The annual gathering of the American Society of Clinical Oncology (ASCO) is usually a showcase of the latest cancer treatment therapies and breakthroughs, but this year's conference in Chicago featured something new: A highly visible gripe session about the cost of drugs used to treat patients.
Leonard Saltz, M.D., chief of gastrointestinal oncology at Memorial Sloan Kettering Cancer Center, blasted the cost of cancer drugs during a speech to a large number of ASCO attendees, according to the Wall Street Journal.
"Cancer-drug prices are not related to the value of the drug," he told the audience during the ASCO plenary session, when speakers typically present research findings. "Prices are based on what has come before and what the seller believes the market will bear."
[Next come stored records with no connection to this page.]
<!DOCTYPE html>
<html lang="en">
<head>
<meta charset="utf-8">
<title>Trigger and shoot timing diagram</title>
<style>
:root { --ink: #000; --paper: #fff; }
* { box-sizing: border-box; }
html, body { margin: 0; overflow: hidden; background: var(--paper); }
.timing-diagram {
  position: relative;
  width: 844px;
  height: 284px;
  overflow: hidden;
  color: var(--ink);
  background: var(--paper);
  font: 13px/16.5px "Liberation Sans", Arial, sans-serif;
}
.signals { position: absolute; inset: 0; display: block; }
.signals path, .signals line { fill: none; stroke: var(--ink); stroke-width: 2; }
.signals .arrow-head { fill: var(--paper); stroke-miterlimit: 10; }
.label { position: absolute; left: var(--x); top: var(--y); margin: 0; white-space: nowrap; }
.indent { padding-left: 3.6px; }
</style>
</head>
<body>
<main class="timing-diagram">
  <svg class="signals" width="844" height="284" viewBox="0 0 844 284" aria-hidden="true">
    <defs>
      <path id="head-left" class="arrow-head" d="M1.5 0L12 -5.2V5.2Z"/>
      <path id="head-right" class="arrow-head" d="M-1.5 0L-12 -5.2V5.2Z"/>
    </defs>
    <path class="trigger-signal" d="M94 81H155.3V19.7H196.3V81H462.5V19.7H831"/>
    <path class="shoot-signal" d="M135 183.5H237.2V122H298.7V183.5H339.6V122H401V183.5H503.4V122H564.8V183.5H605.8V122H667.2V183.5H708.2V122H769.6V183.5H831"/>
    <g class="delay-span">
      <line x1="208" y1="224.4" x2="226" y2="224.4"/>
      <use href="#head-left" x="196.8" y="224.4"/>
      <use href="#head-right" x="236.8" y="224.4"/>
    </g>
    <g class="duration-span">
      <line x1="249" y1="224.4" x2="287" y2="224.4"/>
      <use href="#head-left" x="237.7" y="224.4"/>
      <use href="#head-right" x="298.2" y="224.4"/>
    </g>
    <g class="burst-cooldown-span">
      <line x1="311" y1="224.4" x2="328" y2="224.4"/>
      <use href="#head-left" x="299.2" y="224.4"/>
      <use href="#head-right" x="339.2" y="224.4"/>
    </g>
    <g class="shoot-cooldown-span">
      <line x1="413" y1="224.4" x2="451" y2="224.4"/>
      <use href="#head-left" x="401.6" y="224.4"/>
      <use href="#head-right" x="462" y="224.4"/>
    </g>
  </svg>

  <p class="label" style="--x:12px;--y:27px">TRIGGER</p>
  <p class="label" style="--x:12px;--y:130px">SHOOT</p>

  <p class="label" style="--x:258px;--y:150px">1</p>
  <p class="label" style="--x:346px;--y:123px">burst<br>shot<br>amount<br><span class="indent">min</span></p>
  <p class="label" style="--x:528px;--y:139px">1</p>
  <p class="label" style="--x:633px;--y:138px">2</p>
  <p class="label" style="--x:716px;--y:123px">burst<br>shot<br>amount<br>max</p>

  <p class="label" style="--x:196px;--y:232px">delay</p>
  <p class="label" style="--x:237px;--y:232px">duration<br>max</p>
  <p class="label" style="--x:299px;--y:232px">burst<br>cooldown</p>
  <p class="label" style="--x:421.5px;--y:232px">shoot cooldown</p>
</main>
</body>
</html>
Drug prices have become an increasing burden on Americans, with 576,000 spending more than the nation's median household income on prescription medications last year, up 63 percent just from 2013. And some insured cancer patients can still wind up with bills of $100,000 or more due to the cost of their drugs.
Moreover, costs often cancel out advances in what oncology drugs can do. Saltz cited a new drug cocktail by Bristol-Myers that can stabilize metastatic melanoma patients for nearly a year on average, according to the Wall Street Journal.
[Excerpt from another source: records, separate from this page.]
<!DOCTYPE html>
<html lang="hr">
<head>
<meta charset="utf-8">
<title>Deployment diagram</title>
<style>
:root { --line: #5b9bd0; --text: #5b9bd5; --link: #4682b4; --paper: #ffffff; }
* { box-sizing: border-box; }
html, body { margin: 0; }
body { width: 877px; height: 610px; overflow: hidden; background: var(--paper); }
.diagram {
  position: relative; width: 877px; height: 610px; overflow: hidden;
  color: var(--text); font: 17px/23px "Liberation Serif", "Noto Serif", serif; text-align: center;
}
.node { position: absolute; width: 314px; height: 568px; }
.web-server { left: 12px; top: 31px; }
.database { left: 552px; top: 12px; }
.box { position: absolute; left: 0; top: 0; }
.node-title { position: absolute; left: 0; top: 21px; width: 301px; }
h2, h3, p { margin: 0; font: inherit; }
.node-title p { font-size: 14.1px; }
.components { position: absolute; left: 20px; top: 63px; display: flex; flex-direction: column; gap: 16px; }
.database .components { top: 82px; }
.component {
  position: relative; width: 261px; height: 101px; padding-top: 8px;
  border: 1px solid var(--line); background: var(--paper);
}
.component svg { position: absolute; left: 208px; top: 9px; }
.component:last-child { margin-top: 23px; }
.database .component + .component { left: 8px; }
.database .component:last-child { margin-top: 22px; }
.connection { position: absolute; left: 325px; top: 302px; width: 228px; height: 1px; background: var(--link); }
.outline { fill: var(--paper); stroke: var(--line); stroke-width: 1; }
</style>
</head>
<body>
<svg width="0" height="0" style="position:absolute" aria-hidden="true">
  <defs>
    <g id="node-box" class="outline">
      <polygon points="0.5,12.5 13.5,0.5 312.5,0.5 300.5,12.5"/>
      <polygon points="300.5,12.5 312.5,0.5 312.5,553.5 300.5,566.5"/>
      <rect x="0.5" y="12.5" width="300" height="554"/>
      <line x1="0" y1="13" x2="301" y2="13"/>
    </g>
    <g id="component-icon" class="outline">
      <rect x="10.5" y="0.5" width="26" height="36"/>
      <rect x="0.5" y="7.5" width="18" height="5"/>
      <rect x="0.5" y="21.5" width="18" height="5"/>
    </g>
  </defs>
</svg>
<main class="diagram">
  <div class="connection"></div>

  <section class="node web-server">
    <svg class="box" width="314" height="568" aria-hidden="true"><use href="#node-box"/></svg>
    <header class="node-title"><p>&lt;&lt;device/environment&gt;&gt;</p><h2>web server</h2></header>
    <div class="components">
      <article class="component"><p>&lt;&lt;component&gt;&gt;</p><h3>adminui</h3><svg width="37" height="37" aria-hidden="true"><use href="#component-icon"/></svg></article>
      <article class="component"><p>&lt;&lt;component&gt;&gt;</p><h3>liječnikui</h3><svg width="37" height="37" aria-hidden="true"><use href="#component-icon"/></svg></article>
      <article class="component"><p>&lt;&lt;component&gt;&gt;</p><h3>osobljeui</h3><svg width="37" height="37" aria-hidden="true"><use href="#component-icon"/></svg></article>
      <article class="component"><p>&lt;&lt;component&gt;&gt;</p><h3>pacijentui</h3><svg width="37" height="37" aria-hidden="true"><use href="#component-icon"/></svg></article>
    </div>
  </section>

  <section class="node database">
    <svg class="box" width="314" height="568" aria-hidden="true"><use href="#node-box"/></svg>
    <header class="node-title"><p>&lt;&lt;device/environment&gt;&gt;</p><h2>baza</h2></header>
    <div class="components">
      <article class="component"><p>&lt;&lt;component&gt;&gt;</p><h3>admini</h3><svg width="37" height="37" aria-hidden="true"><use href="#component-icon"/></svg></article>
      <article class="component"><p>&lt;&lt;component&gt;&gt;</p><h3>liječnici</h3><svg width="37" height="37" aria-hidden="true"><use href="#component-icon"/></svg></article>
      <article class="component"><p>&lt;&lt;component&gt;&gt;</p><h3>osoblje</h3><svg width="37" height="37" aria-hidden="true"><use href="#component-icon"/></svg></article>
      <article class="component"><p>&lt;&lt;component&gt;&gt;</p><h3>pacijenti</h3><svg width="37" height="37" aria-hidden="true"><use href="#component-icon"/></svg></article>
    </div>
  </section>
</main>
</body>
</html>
But the cost is about $295,000 a year. Saltz said that if all cancer patients' drugs cost that much, it would cost $174 billion a year just for their medications.
Saltz also outlined a scenario where a patient receiving Merck & Co.'s Keytruda cancer drug could wind up costing nearly $1 million a year, PM Live reported.
However, the Pharmaceutical Research and Manufacturers of America told the Wall Street Journal in a statement that the use of generics and hard negotiations by commercial payers had kept price increases in check.